One of the challenges in the United States, one of the challenges for racial reconciliation in the U.S. is that white communities are not willing to listen to the story being told. If you can’t get past Step 1, how do you expect to get to Step 4? You can’t jump from a hurt to reconciliation without going through the steps in between. And the stories are painful to retell and they’re painful to hear. The method works whether it is at an institutional level, a societal level, or a personal level. But you must follow the process. 

The process Rev. Tutu is referring to is the Truth and Reconciliation process enacted by black and white leaders of South Africa after apartheid. 

Step 1: Victims must be able to tell their story in full and as many times as they need. 
Step 2: Victims must be able to name their emotional hurt.
Step 3: Victims must choose to forgive. 
Step 4: Victims can choose reconciliation or release from that relationship. 

So in the spirit of Rev. Tutu, let’s not jump to Step 4 and absolve white America without allowing black people to tell our stories and name our hurt. When we emphasize the plan ahead before acknowledging how we got here in the first place, we ignore and silence the oppressed. What is a protest, a riot, a march, a bashed-in shop window, or a bent knee, other than a person yelling out, “Let me tell my story! You haven’t been listening.” And what is any of that compared to the destruction of black bodies?
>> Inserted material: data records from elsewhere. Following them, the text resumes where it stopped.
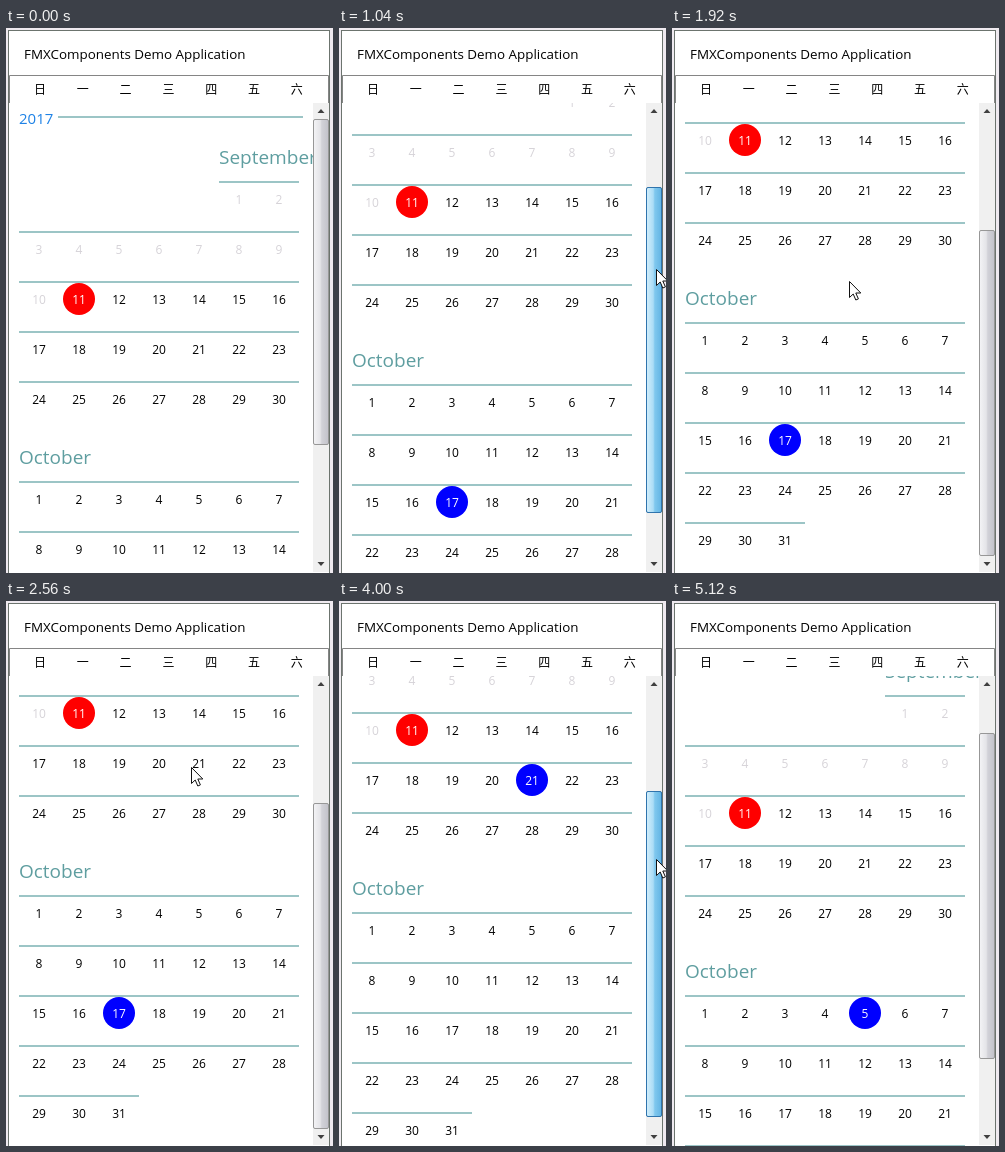
These frames come from a looping animation (327x545 px, 5920 ms). An HTML page:

```html
<!DOCTYPE html>
<html lang="en">
<head>
<meta charset="utf-8">
<title>Calendar demo</title>
<style>
html, body { margin: 0; width: 100%; height: 100%; overflow: hidden; background: #fff; }
svg { display: block; font-family: "Open Sans", "Noto Sans", sans-serif; }
.week { font: 12px "Noto Sans CJK SC", "Noto Sans CJK JP", "Noto Sans CJK", sans-serif; text-anchor: middle; }
.day { font-size: 12px; text-anchor: middle; }
.month { font-size: 19px; fill: #5f9ea0; }
.rule { fill: #9cc5c6; }
</style>
</head>
<body>
<svg id="stage" width="327" height="545" viewBox="0 0 327 545">
  <defs>
    <clipPath id="view"><rect x="3" y="75" width="304" height="470"/></clipPath>
    <linearGradient id="idle">
      <stop offset="0" stop-color="#f4f4f6"/><stop offset=".45" stop-color="#e4e4e8"/>
      <stop offset=".55" stop-color="#d2d2d8"/><stop offset="1" stop-color="#c2c2ca"/>
    </linearGradient>
    <linearGradient id="hot">
      <stop offset="0" stop-color="#d4effc"/><stop offset=".45" stop-color="#aadcf6"/>
      <stop offset=".55" stop-color="#80c8ee"/><stop offset="1" stop-color="#62b4e4"/>
    </linearGradient>
  </defs>
  <rect width="327" height="545" fill="#efeaf0"/>
  <rect x="2.5" y="2.5" width="321" height="550" fill="#fff" stroke="#6c746e"/>
  <text x="18" y="31" font-size="13.4">FMXComponents Demo Application</text>
  <path d="M3.5 75V47.5H322.5V75" fill="none" stroke="#858585"/>
  <g id="week" class="week"></g>
  <g clip-path="url(#view)"><g id="page"></g></g>
  <rect x="307" y="75" width="16" height="469" fill="#f0f0f0"/>
  <path d="M311.5 85l3.5-4 3.5 4zM311.5 534l3.5 4 3.5-4z" fill="#404040"/>
  <g id="thumb">
    <rect x="307.5" y=".5" width="15" height="325" rx="1.5" fill="url(#idle)" stroke="#979797"/>
    <rect id="glow" x="307.5" y=".5" width="15" height="325" rx="1.5" fill="url(#hot)" stroke="#2f74ad"/>
  </g>
  <path id="cursor" d="M.5 .5V16.5L4.2 13 6.8 19 9.4 17.9 6.8 12H11.8Z" fill="#fff" stroke="#111"/>
</svg>
<script>
const LOOP = 5920, STEP = 80;
const MAX_SCROLL = 159, THUMB_RATIO = 0.7;
const $ = id => document.getElementById(id);
const clamp = (v, lo, hi) => Math.min(hi, Math.max(lo, v));
const ease = f => (1 - Math.cos(Math.PI * f)) / 2;

function add(parent, tag, attrs, text) {
  const el = document.createElementNS("http://www.w3.org/2000/svg", tag);
  for (const k in attrs) el.setAttribute(k, attrs[k]);
  if (text !== undefined) el.textContent = text;
  return parent.appendChild(el);
}

const page = $("page");
const rule = (x1, x2, y) => add(page, "rect", { class: "rule", x: x1, y: y - 1, width: x2 - x1, height: 2 });
const colX = col => 33 + 40 * col;

[..."日一二三四五六"].forEach((c, i) => add($("week"), "text", { x: 34 + 42.8 * i, y: 66 }, c));

const labels = {};
let picked;

// Builds one month; "top" is the rule above its first week.
function month(name, key, top, first, count, ink) {
  add(page, "text", { class: "month", x: colX(first) - 20, y: top - 18 }, name);
  for (let d = 1; d <= count; d++) {
    const slot = first + d - 1, col = slot % 7, y = top + 50 * Math.floor(slot / 7);
    if (d === 1 || col === 0) {
      const last = Math.min(6, col + count - d);
      rule(colX(col) - 20, colX(last) + 20, y);
    }
    labels[key + d] = { day: d, x: colX(col), y: y + 17, ink: ink(d) };
  }
}

add(page, "text", { x: 13, y: 96, "font-size": 15, fill: "#1e82e6" }, "2017");
rule(52, 297, 89);
month("September", "s", 154, 5, 30, d => d < 11 ? "#d6d3d8" : d === 11 ? "#fff" : "#000");
month("October", "o", 454, 0, 31, () => "#000");
add(page, "circle", { cx: labels.s11.x, cy: labels.s11.y, r: 16, fill: "#f00" });
const dot = add(page, "circle", { r: 16, fill: "#00f" });
for (const k in labels) {
  const l = labels[k];
  l.el = add(page, "text", { class: "day", x: l.x, y: l.y + 5, fill: l.ink }, l.day);
}

function pick(key) {
  if (key === picked) return;
  if (picked) labels[picked].el.setAttribute("fill", labels[picked].ink);
  const l = labels[picked = key];
  l.el.setAttribute("fill", "#fff");
  dot.setAttribute("cx", l.x);
  dot.setAttribute("cy", l.y);
}

// Pointer moves: start time, end time, destination.
const moves = [
  [400, 560, 318, 173],
  [720, 1360, 315, 309],
  [1520, 1920, 177, 253],
  [1920, 2160, 68, 198],
  [2160, 2240, 180, 197],
  [2400, 2640, 187, 156],
  [2880, 3200, 242, 209],
  [3200, 3600, 318, 270],
  [3760, 4000, 317, 258],
  [4000, 4160, 317, 200],
  [4160, 4400, 186, 424],
  [4800, 5040, 256, 448]
];

function pointer(t) {
  let x = 323, y = 140;
  for (const [from, to, tx, ty] of moves) {
    const f = ease(clamp((t - from) / (to - from), 0, 1));
    x += (tx - x) * f;
    y += (ty - y) * f;
  }
  return { x: Math.round(x), y: Math.round(y) };
}

// The page follows the pointer during the drag down and the drag back up.
function scrollAt(t) {
  const down = (pointer(clamp(t, 720, 1360)).y - 173) / THUMB_RATIO;
  const up = (pointer(clamp(t, 3760, 4160)).y - 270) / THUMB_RATIO;
  return Math.round(Math.min(down, MAX_SCROLL) + up);
}

function draw(ms) {
  const t = Math.floor((ms % LOOP) / STEP) * STEP;
  const { x, y } = pointer(t), scroll = scrollAt(t);
  const shown = t >= 400 && t < 5120;
  pick(t < 2960 ? "o17" : t < 4720 ? "s21" : "o5");
  page.setAttribute("transform", `translate(0 ${-scroll})`);
  $("thumb").setAttribute("transform", `translate(0 ${91 + Math.round(scroll * THUMB_RATIO)})`);
  $("glow").setAttribute("opacity", shown ? clamp((x - 295) / 15, 0, 1) : 0);
  $("cursor").setAttribute("transform", `translate(${x} ${y})`);
  $("cursor").setAttribute("visibility", shown ? "visible" : "hidden");
}

let start;
function tick(now) {
  if (start === undefined) start = now;
  draw(now - start);
  requestAnimationFrame(tick);
}
draw(0);
requestAnimationFrame(tick);
</script>
</body>
</html>
```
Instead of asking why we can’t all just get along, America needs to ask the right questions. Why are people willing to leave the safety of their homes during a global pandemic to protest in crowded streets? Why in a country of “economic prosperity” are people willing to climb through broken windows for a pair of jeans from Target? Why are white people so determined to uphold white supremacy at the expense of their own humanity?

These are some of the questions you should be asking yourself. And it is my belief that once you do, once you allow yourself the deep reflection into the pain and struggle of black Americans, you may be compelled to join those who protest for justice. Or, at the very least, you won’t condemn broken windows in response to broken bodies. 

Leroy Adams

Leroy Adams is the co-host of The Buddy Pass Podcast, the Network Manager for Our Tomorrow (action network at UP Partnership), and a member of New Leaders Council - San Antonio.